Farmar soon became embroiled in a disagreement with Johnstone and other government officials, who accused him of embezzlement and misuse of government funds and resources, including the sale of Fort Tombecbe. Although he was threatened with a court martial, Farmar led an expedition up the Mississippi River, where he took possession of Fort Chartres in the Illinois country (present-day Prairie du Rocher, Illinois) in December 1765. Upon his return, a general court martial awaited in Pensacola to hear multiple charges of malfeasance against him. Farmar was acquitted after a lengthy trial.
Farmar then travelled to England to plan the remainder of his military career, only to find that his commission had been sold while he had awaited his court martial. Farmar then petitioned and failed to get the British Colonial Office to appoint him governor of the British West Florida colony. He did manage to receive reimbursement for expenses related to his court martial before returning to his family in Mobile.

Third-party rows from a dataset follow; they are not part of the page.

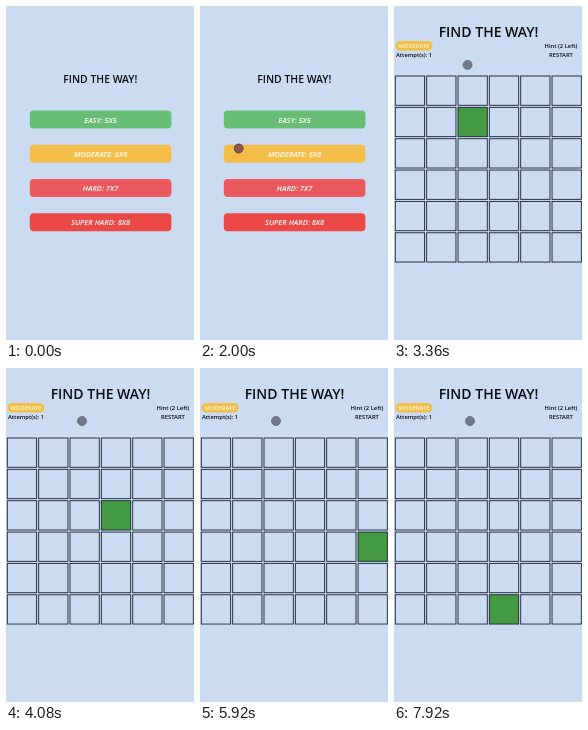
Animation of 188 by 334 pixels, one loop 8 s. Source, as an HTML page:

```html
<!DOCTYPE html>
<html lang="en">
<head>
<meta charset="utf-8">
<title>Find the way</title>
<style>
html, body { margin: 0; width: 100%; height: 100%; overflow: hidden; background: #cbdbf2; }
svg { display: block; width: 100vw; height: 100vh; }
text { font-family: "Open Sans", "Noto Sans", sans-serif; font-weight: 600; fill: #0a0c12; }
.mid { text-anchor: middle; }
.button { font-size: 7.5px; font-style: italic; fill: #fff; }
.small { font-size: 5.8px; }
.badge { fill: #fff6dc; }
.cell { stroke: #1b2230; stroke-width: .9; }
</style>
</head>
<body>
<svg id="stage" viewBox="0 0 188 334">
  <rect width="188" height="334" fill="#cbdbf2"/>
  <g id="menu">
    <text class="mid" x="94.3" y="77.2" font-size="10.4">FIND THE WAY!</text>
  </g>
  <g id="board">
    <text class="mid" x="94.5" y="31" font-size="14">FIND THE WAY!</text>
    <rect x="1.5" y="35" width="37" height="9.6" rx="4.8" fill="#f3bd48"/>
    <text class="mid small badge" x="20" y="42">MODERATE</text>
    <text class="small" x="2" y="51">Attempt(s): 1</text>
    <text class="mid small" x="167" y="42">Hint (2 Left)</text>
    <text class="mid small" x="167" y="51">RESTART</text>
  </g>
  <circle id="cursor" r="4.5" stroke-width=".8"/>
</svg>
<script>
const LOOP = 8000, OPEN = 2080, FIRST = 2500, STEP = 500;
const SIZE = 6, PITCH = 31.35;
const PATH = [[2, 0], [2, 1], [2, 2], [3, 2], [4, 2], [5, 2], [5, 3], [5, 4], [4, 4], [4, 5], [3, 5]];
const LEVELS = [
  ["EASY: 5X5", "#68bd74"],
  ["MODERATE: 6X6", "#f3bd48"],
  ["HARD: 7X7", "#ea5a5c"],
  ["SUPER HARD: 8X8", "#ec4846"]
];
const get = id => document.getElementById(id);
const menu = get("menu"), board = get("board"), cursor = get("cursor");

function add(parent, tag, attrs, label = "") {
  const el = document.createElementNS("http://www.w3.org/2000/svg", tag);
  for (const key in attrs) el.setAttribute(key, attrs[key]);
  el.textContent = label;
  parent.appendChild(el);
  return el;
}

LEVELS.forEach(([label, fill], i) => {
  const y = 104.6 + i * 34.2;
  add(menu, "rect", { x: 23.8, y, width: 141.6, height: 18, rx: 4, fill });
  add(menu, "text", { class: "mid button", x: 94.6, y: y + 12 }, label);
});

const cells = [];
for (let i = 0; i < SIZE * SIZE; i++) {
  const x = 1.3 + (i % SIZE) * PITCH, y = 70 + Math.floor(i / SIZE) * PITCH;
  cells.push(add(board, "rect", { class: "cell", x, y, width: 29.3, height: 29.3 }));
}

// Smooth progress between two times
function ease(t, from, to) {
  const p = Math.min(1, Math.max(0, (t - from) / (to - from)));
  return p * p * (3 - 2 * p);
}
const mix = (a, b, p) => a + (b - a) * p;

function draw(t) {
  const playing = t >= OPEN;
  menu.style.display = playing ? "none" : "";
  board.style.display = playing ? "" : "none";

  const step = Math.min(PATH.length - 1, Math.floor((t - FIRST) / STEP));
  const lit = step < 0 ? -1 : PATH[step][1] * SIZE + PATH[step][0];
  cells.forEach((cell, i) => cell.setAttribute("fill", i === lit ? "#439a43" : "#cbdbf2"));

  const down = ease(t, 960, 1720), away = ease(t, 2720, 3480);
  cursor.style.display = t < 960 ? "none" : "";
  cursor.setAttribute("cx", mix(mix(70, 38.7, down), 76, away));
  cursor.setAttribute("cy", mix(mix(39, 142.5, down), 53, away));
  const overButton = !playing && down > 0.95;
  cursor.setAttribute("fill", overButton ? "#8c5a48" : "#727a8a");
  cursor.setAttribute("stroke", overButton ? "#4d3c38" : "#5f6675");
}

function tick() {
  draw(performance.now() % LOOP);
  requestAnimationFrame(tick);
}
tick();
</script>
</body>
</html>
```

By the beginning of 1771, Farmar had become a wealthy plantation owner and slaveholder in the so-called Tensas District. His plantation, known as Farm Hall—on the banks of the Tensas River just northeast of Mobile near present-day Stockton—was one of the largest in the area, consisting of 1,280 acres and housing 65 enslaved people by 1773. The plantation quickly became a meeting place for traders and travelers coming in and out of Mobile. In the summer of 1775, Farmar hosted William Bartram, the renowned American naturalist and botanist.
Although retired, Farmar was considered by many locals as Mobile’s leading military officer and was referred to as “Major” Farmar. He was elected five times as the area’s representative in the General Assembly of British West Florida. He also served as Mobile’s justice of the peace for three terms. Farmar continued to amass thousands of acres of land all over the Gulf region in addition to his Tensas acreage, including land near present-day Natchez, Mississippi and Baton Rouge, Louisiana, as well as 1,800 acres near St. Stephens in present-day Washington County, 57,000 acres on the east side of Mobile Bay, a tract on Dauphin Island and lots in Mobile on Government and Conti Streets.
The colonists of British West Florida did not join their neighbors to the north in rebelling against the British Crown in 1776. Although Farmar expressed sympathy for the Americans’ desire for the same rights and privileges of their British counterparts, he feared an American overreaction and the danger that posed to the colonists of British West Florida. Farmar died in August 1778 before the American Revolution had run its course, and his widow Mary left Mobile for England in 1782. The site of Farm Hall plantation is marked with a historical marker.
Brown, Richard F. “Colonial Mobile, 1712-1813.” In Mobile: The New History of Alabama’s First City, edited by Michael V. R. Thomason. Tuscaloosa: University of Alabama Press, 2001.
Hamilton, Peter J. Colonial Mobile. Edited by Charles Summersell. 1910. Reprint, University: University of Alabama Press, 1976.
Rea, Robert R. Major Robert Farmar of Mobile. Tuscaloosa: University of Alabama Press, 1990.